Collected data:
+--
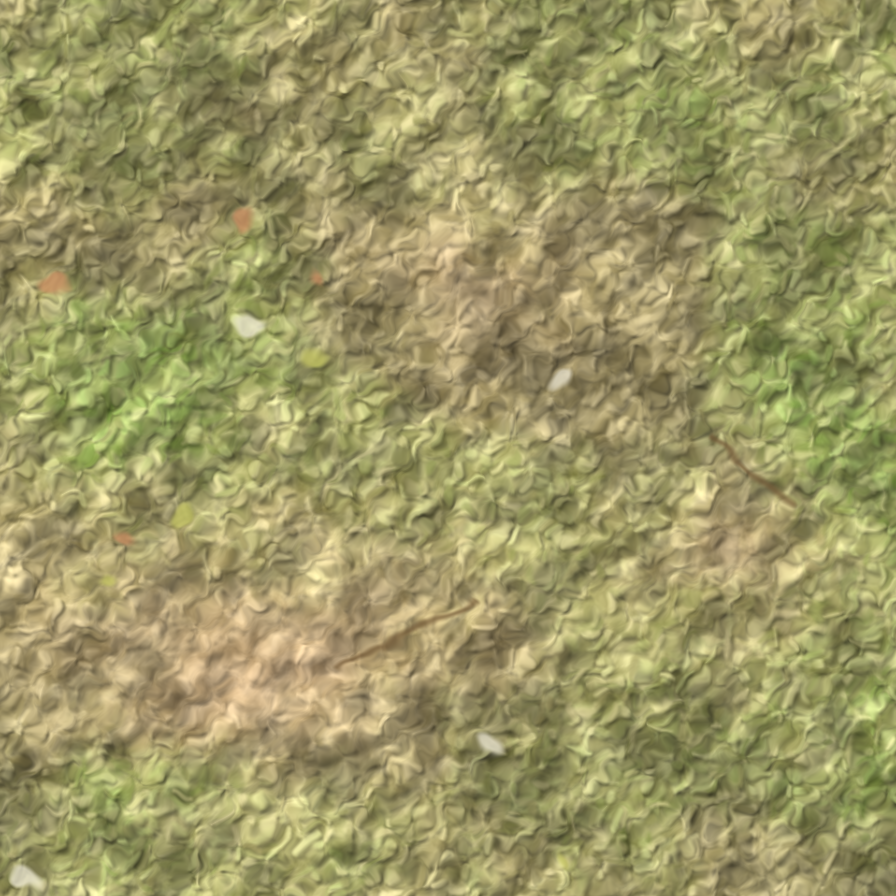
Write a three.js fragment shader that draws this texture.

```glsl
varying vec2 vUv;

float hash(vec2 p) {
  return fract(sin(dot(p, vec2(127.1, 311.7))) * 43758.5453);
}

float noise(vec2 p) {
  vec2 i = floor(p), f = fract(p);
  f = f * f * (3.0 - 2.0 * f);
  return mix(mix(hash(i), hash(i + vec2(1.0, 0.0)), f.x),
             mix(hash(i + vec2(0.0, 1.0)), hash(i + 1.0), f.x), f.y);
}

float fbm(vec2 p) {
  float sum = 0.0, amp = 0.53;
  for (int i = 0; i < 4; i++) {
    sum += amp * noise(p);
    p = mat2(1.6, 1.2, -1.2, 1.6) * p + 7.3;
    amp *= 0.5;
  }
  return sum;
}

mat2 rotate(float a) {
  return mat2(cos(a), -sin(a), sin(a), cos(a));
}

// Soft round patch of ground cover
float patchAt(vec2 p, vec2 centre, vec2 size) {
  vec2 q = (p - centre) / size;
  return exp(-dot(q, q));
}

// Dry straw ramp, shifted towards green growth or bare soil
vec3 turf(float tone, float green, float soil) {
  vec3 c = mix(vec3(0.37, 0.33, 0.17), vec3(0.91, 0.85, 0.65), tone);
  return c + green * vec3(-0.045, 0.016, -0.04) + soil * vec3(0.045, -0.01, 0.025);
}

// Distance to a bent, tapering blade lying along x
float blade(vec2 q, float halfLength, float bend) {
  q.y += bend * q.x * q.x;
  return length(vec2(max(abs(q.x) - halfLength, 0.0), q.y)) + 0.14 * abs(q.x);
}

float twig(vec2 p, vec2 a, vec2 b) {
  vec2 d = b - a;
  float t = clamp(dot(p - a, d) / dot(d, d), 0.0, 1.0);
  return smoothstep(0.007, 0.0, length(p - a - d * t));
}

void main() {
  vec2 uv = vUv;
  vec2 warped = uv + 0.14 * (vec2(fbm(uv * 9.0), fbm(uv * 9.0 + 31.0)) - 0.5);
  vec2 ragged = uv + 0.011 * (vec2(noise(uv * 62.0), noise(uv * 62.0 + 43.0)) - 0.5);

  // Broad zones of growth and bare ground
  float lush = patchAt(warped, vec2(0.1, 0.58), vec2(0.15, 0.1))
             + patchAt(warped, vec2(0.98, 0.52), vec2(0.12, 0.13))
             + 0.7 * patchAt(warped, vec2(0.86, 0.85), vec2(0.12, 0.09))
             + 0.7 * patchAt(warped, vec2(0.12, 0.05), vec2(0.3, 0.1))
             + 0.7 * patchAt(warped, vec2(0.97, 0.18), vec2(0.12, 0.17));
  float soil = patchAt(warped, vec2(0.3, 0.27), vec2(0.24, 0.14))
             + 0.8 * patchAt(warped, vec2(0.83, 0.37), vec2(0.12, 0.08))
             + 0.7 * patchAt(warped, vec2(0.54, 0.68), vec2(0.13, 0.08));
  soil = min(soil, 1.0);
  float green = 1.5 * lush + (1.0 - soil) * smoothstep(0.35, 0.7, fbm(uv * 7.0 + 4.0));
  green = min(green, 2.0);

  // Crumbly ground and slanting clumps
  float crumbs = fbm(rotate(0.7) * ragged * vec2(34.0, 58.0));
  float clump = fbm(rotate(0.8) * ragged * vec2(23.0, 37.0) + 11.0);
  vec3 col = turf(0.12 + 0.8 * crumbs + 0.1 * soil, green * 0.8, soil);

  // Layers of matted blades, each with a soft shadow
  for (int layer = 0; layer < 6; layer++) {
    float n = float(layer);
    vec2 p = rotate(n * 1.1) * ragged * (24.0 + 4.0 * n) + n * 13.7;
    for (int j = -1; j <= 1; j++) {
      for (int i = -1; i <= 1; i++) {
        vec2 id = floor(p) + vec2(float(i), float(j));
        vec2 seed = id + n * 17.0;
        float pick = hash(seed + 5.3);
        vec2 centre = id + vec2(hash(seed), hash(seed + 2.7));
        float lean = 0.8 + (hash(seed + 8.1) - 0.5) * 2.3;
        mat2 turn = rotate(lean) * rotate(-n * 1.1);
        float halfLength = 0.1 + 0.45 * pick * pick;
        float bend = hash(seed + 3.9) - 0.5;
        float width = 0.1 + 0.12 * hash(seed + 6.4);
        float d = blade(turn * (p - centre), halfLength, bend);
        vec2 fall = rotate(n * 1.1) * vec2(0.12, -0.19);
        float shade = blade(turn * (p - centre - fall), halfLength, bend);
        float cover = 1.0 - 0.4 * soil;
        col *= 1.0 - 0.17 * cover * smoothstep(width + 0.16, width - 0.14, shade);
        float tone = 0.36 + 0.56 * hash(seed + 9.6) + 0.5 * (crumbs - 0.5);
        float tint = green * (0.5 + 0.9 * hash(seed + 1.4));
        float mask = smoothstep(width + 0.13, width - 0.13, d);
        col = mix(col, turf(tone, tint, soil), 0.75 * cover * mask);
      }
    }
  }

  // Dark hollows and uneven light
  col *= mix(0.8, 1.17, smoothstep(0.22, 0.72, clump));
  col *= 0.87 + 0.3 * fbm(uv * 5.0 + 19.0);

  // Fallen twigs
  float twigs = max(twig(ragged, vec2(0.38, 0.255), vec2(0.53, 0.33)),
                    twig(ragged, vec2(0.79, 0.51), vec2(0.88, 0.44)));
  col = mix(col, vec3(0.44, 0.34, 0.21), 0.65 * twigs);

  // Scattered pale pebbles, yellow leaves and reddish scraps
  for (int k = 0; k < 12; k++) {
    float n = float(k);
    vec2 seed = vec2(n * 3.1, n + 0.7);
    vec2 q = rotate(hash(seed + 4.0) * 3.0) * (ragged - vec2(hash(seed), hash(seed + 9.0)));
    float kind = mod(n, 3.0);
    vec3 scrap = kind < 0.5 ? vec3(0.95, 0.93, 0.85)
               : kind < 1.5 ? vec3(0.77, 0.77, 0.38) : vec3(0.8, 0.55, 0.38);
    float size = 0.007 + 0.01 * hash(seed + 6.0);
    float d = length(q * vec2(1.0, 1.6));
    col = mix(col, scrap, 0.7 * smoothstep(size + 0.006, size - 0.006, d));
  }

  gl_FragColor = vec4(col, 1.0);
}
```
+--
** EXERCISE **
All of the data gets printed again exactly; the pictures do not.

** SOLUTION TO THE EXERCISE **
Write a three.js fragment shader that draws this texture.

```glsl
varying vec2 vUv;

float hash(vec2 p) {
  return fract(sin(dot(p, vec2(127.1, 311.7))) * 43758.5453);
}

float noise(vec2 p) {
  vec2 i = floor(p), f = fract(p);
  f = f * f * (3.0 - 2.0 * f);
  return mix(mix(hash(i), hash(i + vec2(1.0, 0.0)), f.x),
             mix(hash(i + vec2(0.0, 1.0)), hash(i + 1.0), f.x), f.y);
}

float fbm(vec2 p) {
  float sum = 0.0, amp = 0.53;
  for (int i = 0; i < 4; i++) {
    sum += amp * noise(p);
    p = mat2(1.6, 1.2, -1.2, 1.6) * p + 7.3;
    amp *= 0.5;
  }
  return sum;
}

mat2 rotate(float a) {
  return mat2(cos(a), -sin(a), sin(a), cos(a));
}

// Soft round patch of ground cover
float patchAt(vec2 p, vec2 centre, vec2 size) {
  vec2 q = (p - centre) / size;
  return exp(-dot(q, q));
}

// Dry straw ramp, shifted towards green growth or bare soil
vec3 turf(float tone, float green, float soil) {
  vec3 c = mix(vec3(0.37, 0.33, 0.17), vec3(0.91, 0.85, 0.65), tone);
  return c + green * vec3(-0.045, 0.016, -0.04) + soil * vec3(0.045, -0.01, 0.025);
}

// Distance to a bent, tapering blade lying along x
float blade(vec2 q, float halfLength, float bend) {
  q.y += bend * q.x * q.x;
  return length(vec2(max(abs(q.x) - halfLength, 0.0), q.y)) + 0.14 * abs(q.x);
}

float twig(vec2 p, vec2 a, vec2 b) {
  vec2 d = b - a;
  float t = clamp(dot(p - a, d) / dot(d, d), 0.0, 1.0);
  return smoothstep(0.007, 0.0, length(p - a - d * t));
}

void main() {
  vec2 uv = vUv;
  vec2 warped = uv + 0.14 * (vec2(fbm(uv * 9.0), fbm(uv * 9.0 + 31.0)) - 0.5);
  vec2 ragged = uv + 0.011 * (vec2(noise(uv * 62.0), noise(uv * 62.0 + 43.0)) - 0.5);

  // Broad zones of growth and bare ground
  float lush = patchAt(warped, vec2(0.1, 0.58), vec2(0.15, 0.1))
             + patchAt(warped, vec2(0.98, 0.52), vec2(0.12, 0.13))
             + 0.7 * patchAt(warped, vec2(0.86, 0.85), vec2(0.12, 0.09))
             + 0.7 * patchAt(warped, vec2(0.12, 0.05), vec2(0.3, 0.1))
             + 0.7 * patchAt(warped, vec2(0.97, 0.18), vec2(0.12, 0.17));
  float soil = patchAt(warped, vec2(0.3, 0.27), vec2(0.24, 0.14))
             + 0.8 * patchAt(warped, vec2(0.83, 0.37), vec2(0.12, 0.08))
             + 0.7 * patchAt(warped, vec2(0.54, 0.68), vec2(0.13, 0.08));
  soil = min(soil, 1.0);
  float green = 1.5 * lush + (1.0 - soil) * smoothstep(0.35, 0.7, fbm(uv * 7.0 + 4.0));
  green = min(green, 2.0);

  // Crumbly ground and slanting clumps
  float crumbs = fbm(rotate(0.7) * ragged * vec2(34.0, 58.0));
  float clump = fbm(rotate(0.8) * ragged * vec2(23.0, 37.0) + 11.0);
  vec3 col = turf(0.12 + 0.8 * crumbs + 0.1 * soil, green * 0.8, soil);

  // Layers of matted blades, each with a soft shadow
  for (int layer = 0; layer < 6; layer++) {
    float n = float(layer);
    vec2 p = rotate(n * 1.1) * ragged * (24.0 + 4.0 * n) + n * 13.7;
    for (int j = -1; j <= 1; j++) {
      for (int i = -1; i <= 1; i++) {
        vec2 id = floor(p) + vec2(float(i), float(j));
        vec2 seed = id + n * 17.0;
        float pick = hash(seed + 5.3);
        vec2 centre = id + vec2(hash(seed), hash(seed + 2.7));
        float lean = 0.8 + (hash(seed + 8.1) - 0.5) * 2.3;
        mat2 turn = rotate(lean) * rotate(-n * 1.1);
        float halfLength = 0.1 + 0.45 * pick * pick;
        float bend = hash(seed + 3.9) - 0.5;
        float width = 0.1 + 0.12 * hash(seed + 6.4);
        float d = blade(turn * (p - centre), halfLength, bend);
        vec2 fall = rotate(n * 1.1) * vec2(0.12, -0.19);
        float shade = blade(turn * (p - centre - fall), halfLength, bend);
        float cover = 1.0 - 0.4 * soil;
        col *= 1.0 - 0.17 * cover * smoothstep(width + 0.16, width - 0.14, shade);
        float tone = 0.36 + 0.56 * hash(seed + 9.6) + 0.5 * (crumbs - 0.5);
        float tint = green * (0.5 + 0.9 * hash(seed + 1.4));
        float mask = smoothstep(width + 0.13, width - 0.13, d);
        col = mix(col, turf(tone, tint, soil), 0.75 * cover * mask);
      }
    }
  }

  // Dark hollows and uneven light
  col *= mix(0.8, 1.17, smoothstep(0.22, 0.72, clump));
  col *= 0.87 + 0.3 * fbm(uv * 5.0 + 19.0);

  // Fallen twigs
  float twigs = max(twig(ragged, vec2(0.38, 0.255), vec2(0.53, 0.33)),
                    twig(ragged, vec2(0.79, 0.51), vec2(0.88, 0.44)));
  col = mix(col, vec3(0.44, 0.34, 0.21), 0.65 * twigs);

  // Scattered pale pebbles, yellow leaves and reddish scraps
  for (int k = 0; k < 12; k++) {
    float n = float(k);
    vec2 seed = vec2(n * 3.1, n + 0.7);
    vec2 q = rotate(hash(seed + 4.0) * 3.0) * (ragged - vec2(hash(seed), hash(seed + 9.0)));
    float kind = mod(n, 3.0);
    vec3 scrap = kind < 0.5 ? vec3(0.95, 0.93, 0.85)
               : kind < 1.5 ? vec3(0.77, 0.77, 0.38) : vec3(0.8, 0.55, 0.38);
    float size = 0.007 + 0.01 * hash(seed + 6.0);
    float d = length(q * vec2(1.0, 1.6));
    col = mix(col, scrap, 0.7 * smoothstep(size + 0.006, size - 0.006, d));
  }

  gl_FragColor = vec4(col, 1.0);
}
```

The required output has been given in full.